In Daniel Goleman's excellent book Emotional Intelligence he writes about the last moments of Gary and Mary Jean Chauncey battling the swirling waters of the river into which the Amtrak train they were on had plummeted. With every bit of energy they had, both fought desperately to save the life of their young daughter Andrea, who had cerebral palsy and was bound to a wheelchair. Somehow they managed to push her out into the arms of rescuers, but sadly, they themselves drowned.
Some would like to explain such heroism as evolution's imprint, that we humans behave this way by virtue of evolutionary design for the survival of our progeny. One is hard-pressed not to ask, "Why did the healthier preserve the weaker and not themselves?" But even the author was unable to explain it all in mere Darwinistic terms. He added that "only love" could explain such an act.
In another story, you may recall the chess victory of the computer "Deep Blue" over the world champion Gary Kasparov, which caused many to compare the similarities of machines and humans. Yale professor David Gelertner disagrees. He writes:
"The idea that Deep Blue has a mind is absurd. How can an object that wants nothing, fears nothing, enjoys nothing, needs nothing, and cares about nothing have a mind? It can win at chess, but not because it wants to. It isn't happy when it wins or sad when it loses. What are its [post]-match plans if it beats Kasparov? Is it hoping to take Deep Pink out for a night on the town?"(1)
He continues: "The gap between the human and the surrogate is permanent and will never be closed. Machines will continue to make life easier, healthier, richer, and more puzzling. And humans will continue to care, ultimately, about the same things they always have: about themselves, about one another, and many of them, about God."
What a unique capacity God has put within us—the capacity to feel. From the selfless sacrifice of loving parents to our own personal thought lives, we recognize that this ability is one aspect of the insurmountable differences between us and machines. In the words of the biblical writer, it is we—and not our PC's I might add—who have been made "a little lower than the angels." Life, feeling, and thought are God's gifts to us. And where we follow God's thoughts, we feel and act in highest measure.

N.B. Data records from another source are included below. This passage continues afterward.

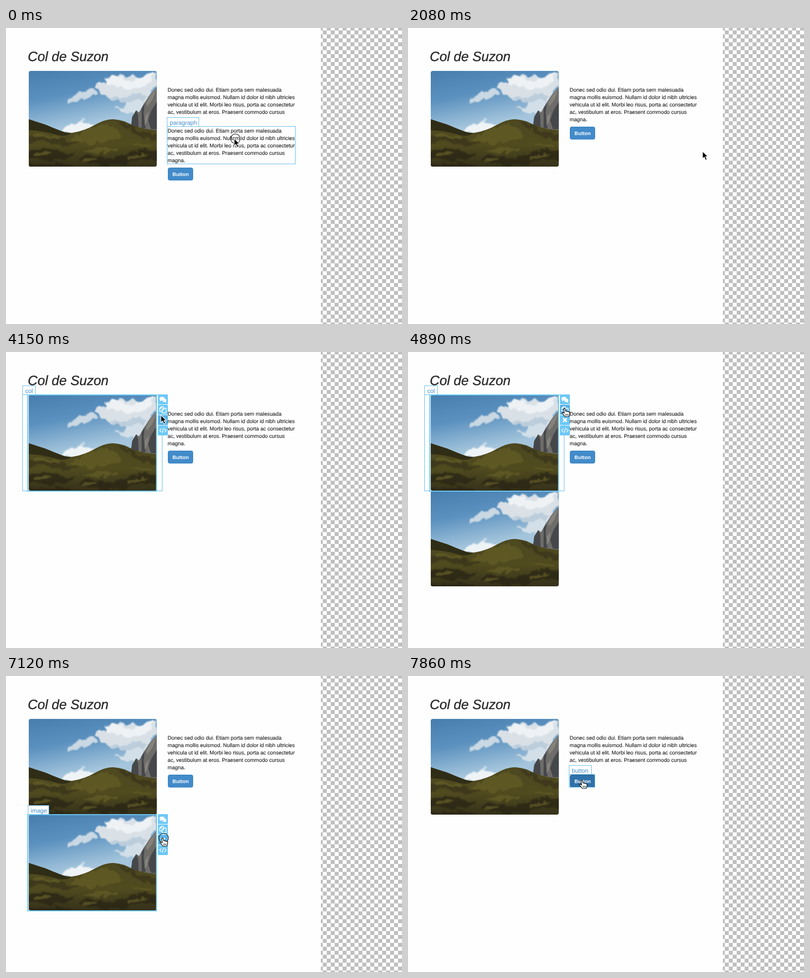
Animation of 800x600 px, one loop 8000 ms. Source, as an HTML page:

```html
<!DOCTYPE html>
<html lang="en">
<head>
<meta charset="utf-8">
<title>Page builder</title>
<style>
html, body { margin: 0; width: 100%; height: 100%; overflow: hidden; background: #fefefe; }
svg { display: block; width: 800px; height: 600px; }
text { font-family: "Liberation Sans", Arial, sans-serif; text-rendering: geometricPrecision; }
.title { font-size: 27.2px; font-style: italic; fill: #2b2b2b; stroke: #2b2b2b; stroke-width: .4; }
.copy { font-size: 10.68px; fill: #1a1a1a; stroke: #1a1a1a; stroke-width: .1; }
.btn rect { fill: #428bca; stroke: #357ebd; }
.btn text { font-size: 10.2px; font-weight: bold; fill: #fff; }
.btn.hot rect { fill: #3071a9; stroke: #285e8e; }
#hover rect { fill: none; stroke: #62bdec; }
#hover #tag { fill: #fff; }
#hover text { font-size: 12px; fill: #428bca; }
#frame { fill: none; stroke: #6dc8f6; stroke-width: 2; }
.tool { fill: #6dc8f6; }
.tool.hot { fill: #58b2e4; }
.glyph { fill: none; stroke: #fff; stroke-width: 1.3; stroke-linejoin: round; }
</style>
</head>
<body>
<svg viewBox="0 0 800 600">
  <defs>
    <pattern id="checker" x="640" y="5" width="16" height="16" patternUnits="userSpaceOnUse">
      <rect width="16" height="16" fill="#fff"/>
      <path d="M0 0h8v16h8v-8H0z" fill="#bfbfbf"/>
    </pattern>
    <linearGradient id="sky" x1="0" y1="0" x2=".25" y2="1">
      <stop offset="0" stop-color="#467dae"/>
      <stop offset=".3" stop-color="#5b91bf"/>
      <stop offset=".62" stop-color="#a4c5dc"/>
    </linearGradient>
    <linearGradient id="grass" x1="0" y1="0" x2="0" y2="1">
      <stop offset="0" stop-color="#4c4820"/>
      <stop offset=".55" stop-color="#504a1f"/>
      <stop offset="1" stop-color="#35311a"/>
    </linearGradient>
    <filter id="ragged" x="-10%" y="-10%" width="120%" height="120%">
      <feTurbulence type="fractalNoise" baseFrequency=".06" numOctaves="3" seed="4"/>
      <feDisplacementMap in="SourceGraphic" scale="16" xChannelSelector="R" yChannelSelector="G"/>
      <feGaussianBlur stdDeviation="1"/>
    </filter>
    <clipPath id="round"><rect width="258.5" height="194" rx="4"/></clipPath>
    <g id="photo" clip-path="url(#round)">
      <rect width="259" height="194" fill="url(#sky)"/>
      <g filter="url(#ragged)">
        <path fill="#d9e1e7" d="M134 32l8-12 14 5 12-14 16-5 12 6 14-4 14 6 16-5 20-2v22l-14 10-2 16-14 8-14 1-26-2-22-3-12-10-12-3z"/>
        <path fill="#c9d8e3" d="M78 64l10-16 18-2 12-8 14 1 4 8-10 5-8 6-16 2-12 5z"/>
        <path fill="#d3dfe8" d="M174 76l14-4 8-8 22-2 13 1 3 12-10 8-16 6-14-6z"/>
        <path fill="#eef3f6" d="M64 128l8-9 16-10 14-7 14-1 16 6 8 2-30 19z"/>
        <path fill="#eef2f4" d="M156 16l16-6 16 2 8 10 16-4 18-8 24-4-8 14-18 14-24 4-20-6-20-4z"/>
        <path fill="#bccddb" d="M160 50l30 4 20-6 28 2-10 10-30 4-24-4z"/>
      </g>
      <path fill="#6d6c69" d="M206 118l3-25 8-13 6 4 7-13 14-22 16-18v90z"/>
      <path fill="#45474a" d="M206 118l3-25 8-13 4 9 1 29zM228 76l6-10-2 20 4 30h-8zM259 62l-12 20-6 18 6 18h14z"/>
      <path fill="#85827c" d="M245 50l13-14-8 22-10 14-3-6zM234 94l8-12-2 20-6 8z"/>
      <path fill="url(#grass)" d="M0 98q18 6 34 11 16 7 32 13 14 5 24 3 24-4 44-16 22-12 37-11 20 1 38 12 24 9 50 10v74H0z"/>
      <path fill="#302d16" d="M0 98q18 6 34 11 16 7 32 13 10 4 20 4-10 8-28 4-30-9-58-10z"/>
      <g filter="url(#ragged)" opacity=".8">
        <path fill="#3a361a" d="M0 132q40-8 70 6 22 10 42 4-24 14-54 8-28-8-58-4zM174 102q22 2 40 16 22 12 45 12v10q-34-4-54-18-12-14-31-20z"/>
        <path fill="#625c27" d="M86 138q32-22 74-34 10 10 30 28-30 14-60 16-28 0-44-10zM10 124q30 2 54 12-24 2-54-4zM106 162q40-8 76-4-28 14-76 4zM206 146q20 0 44 8-24 6-44-8z"/>
        <path fill="#292714" d="M-8 164q34-14 60-4 18 8 38 8-12 12-30 14-30 0-68-4zM100 180q20-14 44-8 26 8 50-2 30-14 74-8v18q-49-4-77 8-40 10-91-8zM-8 190q58-8 98 2l10 8H-8z"/>
        <path fill="#5b5426" d="M10 168q20-8 38-2-18 4-38 10zM108 180q16-10 34-4-14 4-34 10zM200 174q22-10 46-6-22 4-46 14z"/>
      </g>
    </g>
    <g id="arrow">
      <path d="M0 0v15l3.5-3.2 2.6 6 2.8-1.2-2.6-5.8H11z" fill="#000" stroke="#fff" stroke-width="1.1"/>
    </g>
    <g id="hand">
      <path d="M-1.5 1.2Q0-.4 1.6 1.2L2.4 6q2-1 3 .6 2-.6 2.8.8 2.4-.6 2.5 1.8 0 4-1.8 7.8H1.2Q-1 13.6-4.3 10.4-5.4 8.4-3.2 8.2L-.3 10z" fill="#fff" stroke="#000" stroke-width="1.2" stroke-linejoin="round"/>
      <path d="M2.6 11.5v3.6M4.9 11.5v3.6M7.2 11.5v3.6" stroke="#000" stroke-width=".9"/>
    </g>
    <g id="comments" fill="#fff">
      <path d="M13 8.5q4 .5 4 3.5 0 1.6-1.2 2.6l1.2 2q-2-.2-3.4-1.3-4 .3-5.6-1.5 5.2-.6 5-5.3z"/>
      <path d="M8.2 4.8c3.2 0 5.2 1.7 5.2 3.9s-2.2 3.9-5.2 3.9l-1.5-.1q-1.400 1.300-3.200 1.400l1.200-2.100Q3 10.600 3 8.700c0-2.200 2.100-3.900 5.200-3.900z"/>
    </g>
    <path id="copies" class="glyph" d="M8.5 13h-5V7l3-3H11v3M6.8 4v3H3.500M8.500 10l3-3h5v9.500h-8zM11.700 7v3H8.500"/>
    <path id="cross" d="M6.300 6.300l7.400 7.400m0-7.400l-7.400 7.400" stroke="#fff" stroke-width="3"/>
    <path id="code" class="glyph" d="M7 6.500L3.300 10 7 13.500M13 6.500l3.700 3.500-3.700 3.500M11.300 5L8.700 15"/>
  </defs>

  <rect width="800" height="600" fill="#fefefe"/>
  <rect x="636" width="164" height="600" fill="url(#checker)"/>
  <text class="title" x="44" y="67">Col de Suzon</text>
  <use href="#photo" x="46" y="87"/>
  <use id="photo2" href="#photo" x="46" y="281"/>
  <g id="para" class="copy"></g>
  <use id="para2" href="#para" y="83"/>
  <g id="btn" class="btn">
    <rect x="327.5" y="200.5" width="50" height="25" rx="3"/>
    <text x="336.3" y="217">Button</text>
  </g>
  <g id="hover"><rect id="edge"/><rect id="tag" height="18"/><text id="name"></text></g>
  <g id="select"><rect id="frame"/><g id="tools"></g></g>
  <g id="cursor">
    <circle id="ring" cx="2.5" cy=".5" r="9.7" fill="none" stroke="#111" stroke-width="1.1"/>
    <use id="pointer"/>
  </g>
</svg>
<script>
const $ = id => document.getElementById(id);
const NS = "http://www.w3.org/2000/svg";
const LOOP = 8000, TICKS = 54;

function set(el, attrs) {
  for (const k in attrs) el.setAttribute(k, attrs[k]);
  return el;
}
const add = (parent, tag, attrs) => parent.appendChild(set(document.createElementNS(NS, tag), attrs));
const show = (el, on) => { el.style.display = on ? "" : "none"; };

["Donec sed odio dui. Etiam porta sem malesuada",
 "magna mollis euismod. Nullam id dolor id nibh ultricies",
 "vehicula ut id elit. Morbi leo risus, porta ac consectetur",
 "ac, vestibulum at eros. Praesent commodo cursus",
 "magna."].forEach((line, i) => {
  add($("para"), "text", { x: 326.5, y: 129 + 15 * i }).textContent = line;
});

const tools = ["comments", "copies", "cross", "code"].map((icon, i) => {
  const g = add($("tools"), "g", { transform: `translate(0 ${21 * i})` });
  const rect = add(g, "rect", { class: "tool", width: 20, height: 20, rx: 1 });
  add(g, "use", { href: "#" + icon });
  return rect;
});

// label, label width, x, y, width, height
const boxes = {
  para: ["paragraph", 64, 325, 199, 260, 76],
  photo: ["image", 42, 44, 86, 260, 195],
  photo2: ["image", 42, 44, 280, 260, 195],
  button: ["button", 45, 325, 199, 53, 26],
  col: ["col", 26, 33, 86, 283, 195],
  row: ["row", 29, 33, 78, 564, 210]
};

// tick, hovered box, selected box
const states = [
  [0, "para"], [3, "para", "para"], [12], [15, "row"], [19, "photo"],
  [23, "photo", "photo"], [27, "col", "photo"], [37, "photo", "photo"],
  [39, "photo2", "photo"], [41, "photo2", "photo2"], [49], [52, "row"], [53, "button"]
];

// tick, x, y
const path = [
  [0, 461, 224], [3, 461, 224], [5, 522, 236], [6, 522, 236], [10, 595, 250],
  [14, 595, 250], [21, 262, 145], [25, 262, 145], [28, 313, 128], [30, 316, 114],
  [36, 316, 114], [39, 288, 356], [42, 286, 360], [43, 290, 357], [44, 290, 357],
  [47, 316, 328], [49, 316, 328], [52, 346, 258], [53, 351, 211]
];

const clicks = [0, 11, 23, 32, 41, 48];
const hands = [[9, 14], [29, 37], [47, 49], [53, 54]];
const within = (n, a, b) => n >= a && n < b;

function cursorAt(n) {
  const i = Math.max(1, path.findIndex(p => p[0] >= n));
  const [t0, x0, y0] = path[i - 1], [t1, x1, y1] = path[i];
  const k = (n - t0) / (t1 - t0);
  return [Math.round(x0 + (x1 - x0) * k), Math.round(y0 + (y1 - y0) * k)];
}

function drawHover(key) {
  show($("hover"), key);
  if (!key) return;
  const [label, tagWidth, x, y, w, h] = boxes[key];
  set($("edge"), { x: x + .5, y: y + .5, width: w - 1, height: h });
  set($("tag"), { x: x + .5, y: y - 17.5, width: tagWidth });
  set($("name"), { x: x + 6, y: y - 3 }).textContent = label;
}

function drawSelect(key, cx, cy) {
  show($("select"), key);
  if (!key) return;
  const [, , x, y, w, h] = boxes[key];
  const left = x + w + 3;
  set($("frame"), { x, y: y + 1, width: w, height: h });
  set($("tools"), { transform: `translate(${left} ${y})` });
  tools.forEach((tool, i) => {
    const top = y + 21 * i;
    tool.classList.toggle("hot", within(cx, left, left + 20) && within(cy, top, top + 20));
  });
}

function draw(n) {
  const [, hover, selected] = states.filter(s => s[0] <= n).pop();
  const [x, y] = cursorAt(n);
  const twoParas = n < 12;
  show($("para2"), twoParas);
  show($("photo2"), within(n, 32, 49));
  set($("btn"), { transform: `translate(0 ${twoParas ? 83 : 0})` });
  $("btn").classList.toggle("hot", hover === "button");
  drawHover(hover);
  drawSelect(selected, x, y);
  set($("cursor"), { transform: `translate(${x} ${y})` });
  set($("pointer"), { href: hands.some(([a, b]) => within(n, a, b)) ? "#hand" : "#arrow" });
  show($("ring"), clicks.includes(n));
}

let start, last = -1;
function frame(now) {
  start ??= now;
  const t = (now - start) % LOOP;
  const n = Math.min(TICKS - 1, Math.floor((t + 8) * TICKS / LOOP));
  if (n !== last) draw(last = n);
  requestAnimationFrame(frame);
}
draw(0);
requestAnimationFrame(frame);
</script>
</body>
</html>
```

Ravi Zacharias is founder and chairman of the board of Ravi Zacharias International Ministries.
(1) David Gelertner, "How Hard Is Chess?" Time Magazine, 19 May 1997.